We human beings are social creatures, meant to operate in groups. A medical system that operates, intervenes and reimburses at the level of the individual will continue to struggle to achieve success.

The Message

Today I’d like to speak about something that has been on my mind all week, and that something is “the message.”

As we all know, over the past 100 years the processed food industry has developed ever more sophisticated strategies for influencing the public to purchase an ever-growing proportion of processed edibles to replace real food.  And the industry has been so successful in this endeavor, if you want to call it that, that ⅔ of Americans are now overweight, and 50 percent are expected to carry a diagnosis of diabetes by age 65. Continue reading

YOUR HEALTHY PLATE: Jason’s Kale Chips

This recipe for kale chips is a little treat from a friend down the street. He says that he doesn’t actually measure, but just eyeballs everything. Other than the first two ingredients, therefore, you should consider the amounts listed below as suggestions only, and feel free to make it your own. Kale chips are a really great option with a sandwich, or instead of a bowl of popcorn, or for an afternoon snack.

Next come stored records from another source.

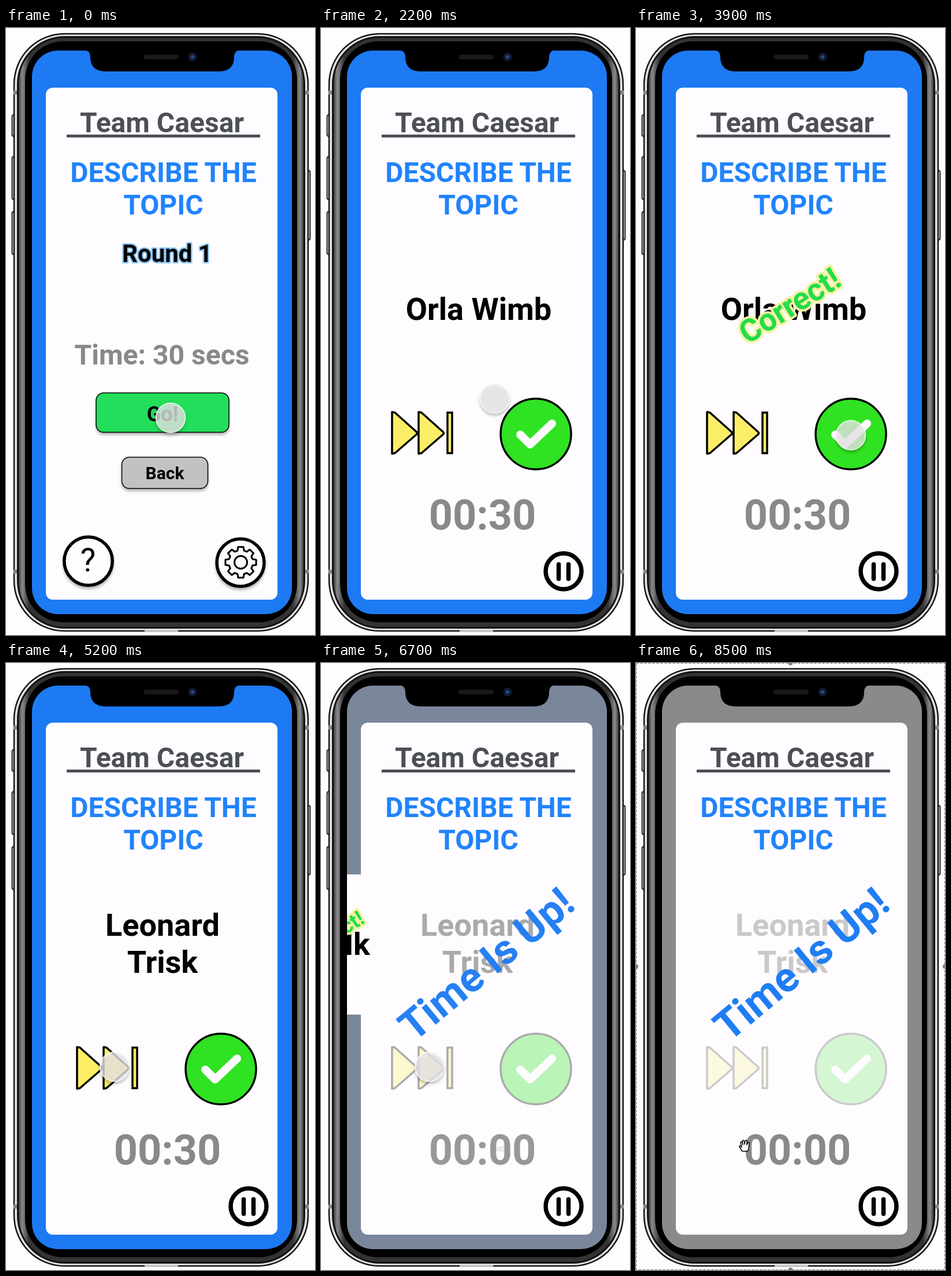
Animation, 535 px wide and 1048 px high, one loop 8600 ms. Source, as an HTML page:

```html
<!DOCTYPE html>
<html lang="en">
<head>
<meta charset="utf-8">
<title>Describe the topic</title>
<style>
  html, body { margin: 0; width: 100%; height: 100%; overflow: hidden; background: #fefcff; }
  svg { display: block; width: 535px; height: 1048px; }
  text { font: 700 48px Roboto, sans-serif; text-anchor: middle; }
  .topic text { font-size: 54px; }
  .clock { font-size: 72px; fill: #8a888a; }
  .paper { fill: #fefcff; }
  .shadow { filter: drop-shadow(0 4px 2px rgba(0, 0, 0, .27)); }
  .stamp { fill: #23dc4d; stroke: #f5f2a0; stroke-width: 8; paint-order: stroke; stroke-linejoin: round; }
</style>
</head>
<body>
<svg viewBox="0 0 535 1048">
  <defs>
    <clipPath id="display"><rect x="45" y="39" width="450" height="973" rx="45"/></clipPath>
    <linearGradient id="rim">
      <stop offset="0" stop-color="#2b2a2b"/><stop offset=".015" stop-color="#8b898b"/>
      <stop offset=".04" stop-color="#333"/><stop offset=".96" stop-color="#333"/>
      <stop offset=".985" stop-color="#8b898b"/><stop offset="1" stop-color="#2b2a2b"/>
    </linearGradient>
  </defs>

  <!-- phone body -->
  <g fill="#e9e7ea" stroke="#222" stroke-width="2">
    <rect x="10.5" y="150" width="8" height="37" rx="3"/>
    <rect x="10.5" y="222" width="8" height="74" rx="3"/>
    <rect x="10.5" y="317" width="8" height="74" rx="3"/>
    <rect x="518" y="246" width="8.5" height="120" rx="3"/>
  </g>
  <rect x="14" y="10" width="509" height="1031" rx="87" fill="#e3e1e4" stroke="#151515" stroke-width="2.5"/>
  <g fill="#858386">
    <path d="M13 108h9v7h-9zM515 108h9v7h-9zM13 935h9v7h-9zM515 935h9v7h-9z"/>
    <rect x="240" y="1039" width="58" height="3" fill="#c9c7ca"/>
  </g>
  <rect x="20.5" y="15.5" width="496" height="1020" rx="81" fill="url(#rim)" stroke="#111" stroke-width="3"/>
  <rect x="33" y="23" width="471" height="1003" rx="66"/>

  <g clip-path="url(#display)">
    <rect id="backdrop" x="45" y="39" width="450" height="973"/>
    <rect class="paper" x="69" y="103" width="401" height="884" rx="12"/>
    <text x="270" y="180" fill="#4c5056">Team Caesar</text>
    <rect x="105" y="184" width="335" height="5" fill="#4c5056"/>
    <g fill="#2083fb"><text x="272.500" y="266">DESCRIBE THE</text><text x="272.500" y="322">TOPIC</text></g>

    <g id="intro">
      <text x="279" y="404" style="font-size:42px" stroke="#8fc8fb" stroke-width="5" stroke-linejoin="round" paint-order="stroke">Round 1</text>
      <text x="270" y="581" fill="#8a888a">Time: 30 secs</text>
      <g stroke="#000" stroke-width="1.5" class="shadow">
        <rect x="156" y="630" width="230" height="68" rx="13" fill="#22de5a"/>
        <rect x="200.500" y="741" width="149" height="54" rx="13" fill="#c3c1c3"/>
      </g>
      <text x="271" y="679" style="font-size:36px">Go!</text>
      <text x="275" y="779" style="font-size:30px">Back</text>
      <g class="shadow paper" stroke="#000" stroke-width="5.500">
        <circle cx="142.500" cy="920.500" r="41.700"/><circle cx="406" cy="923" r="41"/>
      </g>
      <text x="142" y="938" style="font-size:56px;font-weight:400">?</text>
      <g fill="none" stroke="#000" stroke-width="3" stroke-linejoin="round" transform="translate(406.500 922.500)">
        <path id="gear"/><circle r="11"/>
      </g>
    </g>

    <g id="game">
      <g id="first" class="topic">
        <rect class="paper" x="132" y="365" width="280" height="242"/>
        <text x="273" y="504">Orla Wimb</text>
        <text id="praise" class="stamp" transform="translate(276 495) rotate(-32)">Correct!</text>
      </g>
      <g id="second" class="topic">
        <rect class="paper" x="132" y="365" width="280" height="242"/>
        <g class="dim"><text x="271" y="471">Leonard</text><text x="271" y="535">Trisk</text></g>
      </g>
      <g class="dim" stroke="#000" stroke-width="3.500" stroke-linejoin="round">
        <path fill="#fbee66" d="M123 663l5 1 37 33q3 3 0 5l-37 32-5 1zM169 663l5 1 37 33q3 3 0 5l-37 32-5 1z"/>
        <path fill="#fbee66" stroke-linejoin="miter" d="M219 664h8v70h-8z"/>
        <circle cx="372" cy="701" r="61" fill="#2fe222"/>
      </g>
      <path d="M345 702l17 17 38-36" fill="none" stroke="#fefcff" stroke-width="14" stroke-linecap="round" stroke-linejoin="round"/>
      <g id="third" class="topic">
        <rect class="paper" x="132" y="365" width="280" height="242"/>
        <text x="272" y="504">Milk</text>
        <text class="stamp" style="font-size:36px" transform="translate(262 482) rotate(-32)">Correct!</text>
      </g>
      <text id="full" class="clock" x="279.500" y="866">00:30</text>
      <text id="empty" class="clock" x="279.500" y="866">00:00</text>
      <g fill="none" stroke="#000" stroke-width="7.500">
        <circle cx="420" cy="938" r="31"/>
        <path stroke-linecap="round" d="M411.500 926v25M428.500 926v25"/>
      </g>
      <text id="over" y="26" style="font-size:72px" fill="#1f7df3" transform="translate(285.500 519) rotate(-39.500)">Time Is Up!</text>
    </g>
  </g>

  <!-- notch -->
  <path d="M135 38q11 1 11 12q0 25 27 25h195q27 0 27-25q0-11 11-12z"/>
  <rect x="238" y="46" width="61" height="8" rx="4" fill="#19181a"/>
  <circle cx="323" cy="50" r="7.500" fill="#121a30"/><circle cx="323" cy="50" r="3" fill="#274a8c"/>

  <circle id="touch" r="25.500" class="shadow" fill="#eeecef" fill-opacity=".77" stroke="#fff" stroke-opacity=".85" stroke-width="1.500"/>
  <g id="editor">
    <rect x=".5" y=".5" width="534" height="1047" fill="none" stroke="#777" stroke-dasharray="4 3"/>
    <g fill="#858386">
      <circle cx="267.500" r="4"/><circle cx="267.500" cy="1048" r="4"/>
      <circle cy="524" r="4"/><circle cx="535" cy="524" r="4"/>
    </g>
    <path transform="translate(188 834)" fill="#fff" stroke="#000" stroke-width="1.500" stroke-linejoin="round"
      d="M-4 9l-5-8q0-3 3 0l1 1-2-8q1-3 3 0l1 4-1-7q2-2 3 0l1 6 1-6q2-2 3 0v7l2-4q3-1 2 2l-1 9-2 4z"/>
  </g>
</svg>
<script>
const LOOP = 8600, STEP = 100;
const el = id => document.getElementById(id);
const progress = (t, start, end) => Math.min(1, Math.max(0, (t - start) / (end - start)));
const easeOut = x => 1 - (1 - x) ** 1.7;
const smooth = x => x * x * (3 - 2 * x);
const mix = (a, b, p) => a + (b - a) * p;
const fade = (id, value) => el(id).setAttribute("opacity", value);
const shift = (id, x) => el(id).setAttribute("transform", `translate(${x} 0)`);

// Eight teeth, each with a narrow tip and a wide root.
const gearPoints = [];
for (let tooth = 0; tooth < 8; tooth++) {
  for (const [radius, offset] of [[21, -.27], [27, -.17], [27, .17], [21, .27]]) {
    const angle = tooth * Math.PI / 4 + offset;
    gearPoints.push(`${radius * Math.cos(angle)} ${radius * Math.sin(angle)}`);
  }
}
el("gear").setAttribute("d", `M${gearPoints.join("L")}Z`);

// Pointer moves: start, end, destination x, destination y.
const pointerStart = [285, 673];
const moves = [[600, 1100, 281, 622], [1900, 2900, 372, 703], [4400, 5100, 188, 697], [7500, 8200, 188, 834]];

function pointerAt(t) {
  let [x, y] = pointerStart;
  for (const [start, end, toX, toY] of moves) {
    const p = smooth(progress(t, start, end));
    x = mix(x, toX, p);
    y = mix(y, toY, p);
  }
  return [x, y];
}

function draw(t) {
  const begin = progress(t, 300, 700);
  fade("intro", 1 - begin);
  fade("game", begin);

  fade("praise", progress(t, 3300, 3700));
  const next = easeOut(progress(t, 4100, 4700));
  shift("first", mix(0, -368, next));
  shift("second", mix(463, 0, next));

  const ending = easeOut(progress(t, 6300, 6900));
  shift("third", mix(463, -368, ending));
  const grey = [29, 122, 243].map((c, i) => Math.round(mix(c, [139, 137, 139][i], ending)));
  el("backdrop").setAttribute("fill", `rgb(${grey})`);
  for (const node of document.querySelectorAll(".dim")) node.setAttribute("opacity", 1 - .8 * ending);
  fade("full", 1 - ending);
  fade("empty", ending);
  fade("over", Math.min(1, ending * 1.15));

  const editing = t >= 8200;
  fade("editor", editing ? 1 : 0);
  fade("touch", editing ? 0 : 1);
  el("touch").setAttribute("transform", `translate(${pointerAt(t)})`);
}

function frame() {
  draw(Math.floor(performance.now() % LOOP / STEP) * STEP);
  requestAnimationFrame(frame);
}
frame();
</script>
</body>
</html>
```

Continue reading

Lucky Enough

An old friend of mine is lucky enough to live at the confluence of two small lakes. I hope I’m using that word right — what I mean to say is that if you look out the windows of his home toward the east you see one lake; and if you look toward the north you see a different one. Can you picture it? On the little spit of land that juts into the space between the two lakes, right next to where families of ducks and swans cross all the day long in a patient parade of parenting, sits a small cabin. And in the front window of that cabin rests a sign:

             “If you’re lucky enough to live on the water, you’re lucky enough.” Continue reading

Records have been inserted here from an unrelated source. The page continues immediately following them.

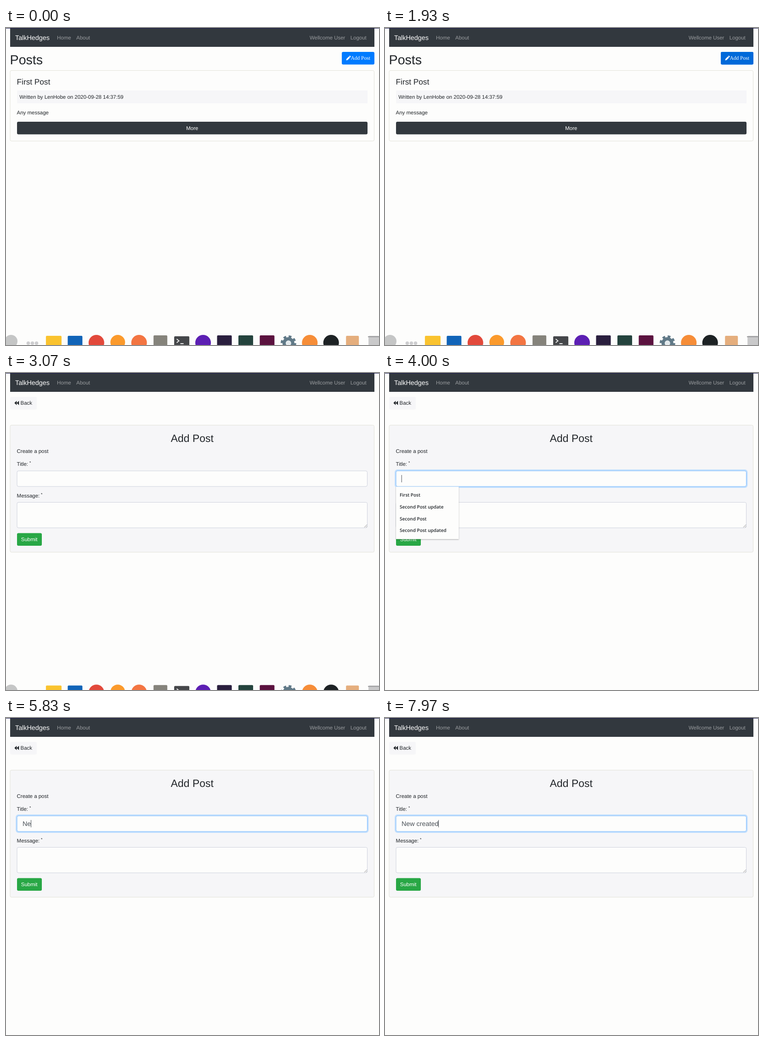
An HTML page for the animation above (8 s loop, 812x690 px).

```html
<!DOCTYPE html>
<html lang="en">
<head>
<meta charset="utf-8">
<title>Add a post</title>
<style>
  html, body { margin: 0; width: 100%; height: 100%; overflow: hidden; background: #fdfdfc; }
  svg { display: block; width: 812px; height: 690px; }
  text {
    font: 11.46px "Liberation Sans", Arial, sans-serif;
    fill: #212529;
    white-space: pre;
    text-rendering: geometricPrecision;
  }
  .brand { font-size: 14.32px; fill: #fff; }
  .link { fill: #999c9f; }
  .white { fill: #fff; }
  .h1 { font-size: 28.6px; }
  .h2 { font-size: 22.9px; }
  .h4 { font-size: 17.2px; }
  .sup { font-size: 8.6px; }
  .mid { text-anchor: middle; }
  .serif { font-family: "Liberation Serif", "Times New Roman", serif; fill: #fff; }
  .typed { font-size: 14.32px; fill: #495057; }
  .option { font: 600 10px "Open Sans", "Noto Sans", sans-serif; }
  .dark { fill: #32383e; }
  .light { fill: #f6f6f8; }
  .card { stroke: #e2e2d9; }
  .field { fill: #fdfdfc; stroke: #ced2dd; }
</style>
</head>
<body>
<svg viewBox="0 0 812 690">
  <defs>
    <filter id="shadow" x="-10%" y="-10%" width="120%" height="125%">
      <feDropShadow dx="0" dy="1" stdDeviation="1.2" flood-opacity=".4"/>
    </filter>
  </defs>
  <rect width="812" height="690" fill="#fdfdfc"/>
  <rect width="812" height="1" fill="#17174c"/>
  <rect class="dark" x="9" y="1" width="793" height="40"/>
  <text class="brand" x="20" y="25.5">TalkHedges</text>
  <text class="link" x="111" y="24.5">Home</text>
  <text class="link" x="153" y="24.5">About</text>
  <text class="link" x="661" y="24.5">Wellcome User</text>
  <text class="link" x="749.7" y="24.5">Logout</text>

  <g id="posts">
    <text class="h1" x="8.6" y="79">Posts</text>
    <rect x="731" y="52" width="71" height="27.5" rx="3" fill="#007bff"/>
    <rect id="hover" x="731" y="52" width="71" height="27.5" rx="3" fill="#0069d9"/>
    <path d="M740.5 70.5l.7-3.2 5.2-5.2 2.5 2.5-5.2 5.2zM747 61.5l1-1q.7-.5 1.3.1l1.1 1.1q.5.6 0 1.2l-1 1z" fill="#fff"/>
    <text class="serif" x="750.5" y="69.3">Add Post</text>
    <rect class="card" x="9" y="92.5" width="792.5" height="153.5" rx="3" fill="none"/>
    <text class="h4" x="23.6" y="123">First Post</text>
    <rect class="light" x="24" y="136" width="763" height="28"/>
    <text x="29.2" y="154">Written by LenHobe on 2020-09-28 14:37:59</text>
    <text x="23.6" y="188">Any message</text>
    <rect class="dark" x="24" y="204" width="763" height="27.5" rx="3"/>
    <text class="white mid" x="405.3" y="221.5">More</text>
  </g>

  <g id="form">
    <rect class="light" x="9" y="52" width="58" height="27.5" rx="3"/>
    <path d="M23.3 60.5v9.5l-5-4.7zM28.3 60.5v9.5l-5-4.7z" fill="#212529"/>
    <text x="31.6" y="69.3">Back</text>
    <rect class="light card" x="9" y="113.5" width="792.5" height="276.5" rx="3"/>
    <text class="h2 mid" x="405.3" y="150">Add Post</text>
    <text x="23.6" y="174">Create a post</text>
    <text x="23.6" y="202">Title:</text>
    <text class="sup" x="51" y="198">*</text>
    <text x="23.6" y="271">Message:</text>
    <text class="sup" x="76" y="267">*</text>
    <rect class="field" x="24" y="213" width="762.5" height="34" rx="3.5"/>
    <g id="focus">
      <rect x="22.4" y="211.4" width="765.7" height="37.2" rx="4.5" fill="none" stroke="#bfdefe" stroke-width="2.6"/>
      <rect x="24" y="213" width="762.5" height="34" rx="3.5" fill="#fdfdfc" stroke="#80bdff"/>
    </g>
    <text id="value" class="typed" x="36" y="235"></text>
    <rect id="caret" y="222" width="1" height="16" fill="#495057"/>
    <rect class="field" x="24" y="281.5" width="762.5" height="55.5" rx="3"/>
    <path d="M780 336l6-6M783.5 336l2.5-2.5" stroke="#777" stroke-width=".8"/>
    <rect x="24" y="348.5" width="54" height="27.5" rx="3" fill="#28a745"/>
    <text class="white" x="32.8" y="366">Submit</text>
    <g id="options">
      <rect x="24" y="247.5" width="136.5" height="114" fill="#fdfdfc" filter="url(#shadow)"/>
    </g>
  </g>

  <g id="dock"></g>
</svg>
<script>
const LOOP = 8000;
const HOVER = 1770, PAGE = 2700, HIDE = 3030, FOCUS = 3630, LIST = 3770;
const BLINK = 600;
const KEYS = [
  [5030, "N"], [5300, "e"], [6000, "w"], [6100, " "], [6230, "c"], [6570, "r"],
  [6770, "e"], [6930, "a"], [7130, "t"], [7300, "e"], [7870, "d"]
];

const $ = id => document.getElementById(id);
const show = (id, on) => { $(id).style.display = on ? "" : "none"; };
const ramp = (t, start, length) => Math.min(1, Math.max(0, (t - start) / length));

function add(parent, tag, attrs, content = "") {
  const el = document.createElementNS("http://www.w3.org/2000/svg", tag);
  for (const key in attrs) el.setAttribute(key, attrs[key]);
  el.textContent = content;
  $(parent).append(el);
}

["First Post", "Second Post update", "Second Post", "Second Post updated"].forEach(
  (label, i) => add("options", "text", { class: "option", x: 32, y: 269.3 + i * 25.7 }, label));

// Dock icons, evenly spaced along the bottom edge
const slot = i => 11 + i * 46.45;
const disc = (i, fill, r = 17) => add("dock", "circle", { cx: slot(i), cy: 668 + r, r, fill });
const tile = (i, fill, w = 33, y = 669) =>
  add("dock", "rect", { x: slot(i) - w / 2, y, width: w, height: 32, rx: 2, fill });

disc(0, "#c5c6c6", 14);
for (const dx of [-9, 0, 9]) add("dock", "circle", { cx: slot(1) + dx, cy: 686, r: 3.8, fill: "#cdcdcf" });
tile(2, "#fac32f", 34, 670);
tile(3, "#1164b8", 32, 670);
disc(4, "#e2493b");
disc(5, "#fb9a2c", 16);
disc(6, "#f37542");
tile(7, "#85837b", 30);
tile(8, "#45474a", 33, 671);
add("dock", "path", {
  d: `M${slot(8) - 11} 677l5 4-5 4M${slot(8) - 3} 687h7`,
  fill: "none", stroke: "#eee", "stroke-width": 1.8
});
disc(9, "#5c1fb3");
tile(10, "#2a1f3e", 32);
tile(11, "#24433d", 32);
tile(12, "#5b123f", 32);
add("dock", "circle", { cx: slot(13), cy: 686, r: 14.5, fill: "none", stroke: "#607987", "stroke-width": 5, "stroke-dasharray": "6 5.39" });
add("dock", "circle", { cx: slot(13), cy: 686, r: 9.5, fill: "#e4eaed", stroke: "#607987", "stroke-width": 7 });
disc(14, "#f68d38");
disc(15, "#1d2224");
tile(16, "#e5ae7d", 28, 670);
tile(17, "#c9c9ca", 23, 670);
add("dock", "path", { d: "M788 672h24", stroke: "#9c9c9e", "stroke-width": 2 });

function render(t) {
  show("posts", t < PAGE);
  show("form", t >= PAGE);
  $("hover").style.opacity = ramp(t, HOVER, 150);
  $("focus").style.opacity = ramp(t, FOCUS, 150);
  show("options", t >= LIST && t < KEYS[0][0]);

  const left = 1 - ramp(t, HIDE, 300);
  $("dock").setAttribute("transform", `translate(0 ${40 * (1 - left * left)})`);

  const pressed = KEYS.filter(([time]) => time <= t);
  const value = $("value");
  value.textContent = pressed.map(([, key]) => key).join("");
  const lastInput = pressed.length ? pressed[pressed.length - 1][0] : FOCUS;
  show("caret", t >= FOCUS && Math.floor((t - lastInput) / BLINK) % 2 === 0);
  const width = pressed.length && t >= PAGE ? value.getComputedTextLength() : 0;
  $("caret").setAttribute("x", 35.7 + width);
}

const start = performance.now();
function tick() {
  render((performance.now() - start) % LOOP);
  requestAnimationFrame(tick);
}
tick();
</script>
</body>
</html>
```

YOUR HEALTHY PLATE: Cucumber Salad with Dill and Red Onion

My aunt used to make a recipe just like this. She was famous for mixing the brine with a little sour cream and drinking it after the cucumbers were gone. No kidding, her idea was once written up in a national magazine, and my family has been excited about it ever since! Continue reading

Breakfasts for Kids and Their Loving Parents

I was talking with a dear friend who teaches in the younger grades at a small school north of Detroit. “The kids are bouncing off the walls by 9:30,” my friend says, and I think to myself that maybe their blood sugars are starting to fall. Nine-thirty in the morning is pretty early. He says that a snack often helps. Yup — it very well may be their blood sugars. Continue reading

YOUR HEALTHY PLATE: Brussels Sprouts Slaw

When you hear about a recipe for cole slaw, you usually think about cabbage. The “cole” in cole slaw” actually refers to cabbage, and it’s related to the “kohl” in kohlrabi, as well as the “col” in colcannon, that delicious Irish dish of cabbage and potatoes. Like Brussels sprouts, kohlrabi and cabbage are members of the Brassica family of vegetables, also known as crucifers. Continue reading

YOUR HEALTHY PLATE: Rustic Zucchini Layered with Tomatoes

A long time ago, I spent an exciting albeit exhausting day climbing inside the Pyramids at Giza. Later that night, I ate a dish just like this in a restaurant in Cairo. Having worked up quite an appetite, my memories of that meal are layered through with the sounds of noisy waiters and clanging pots, the smart smack of pottery plates being gathered to and from tables, and the sight of dozens of cats walking silently above us on the roof beams of that busy restaurant. Continue reading

YOUR HEALTHY PLATE: Tabouleh Like You’ve Never Seen It!

I’m still collecting recipes for July 4th! This particular tabouleh is a Mediterranean masterpiece! If you’ve never tried sumac and za’atar, you are in for a treat — packed with phytonutrients and flavor, they make for a major mouth rush! If you don’t have any and you’re not inclined to go find some, then just substitute a teaspoon of thyme and don’t give it another second’s thought. Continue reading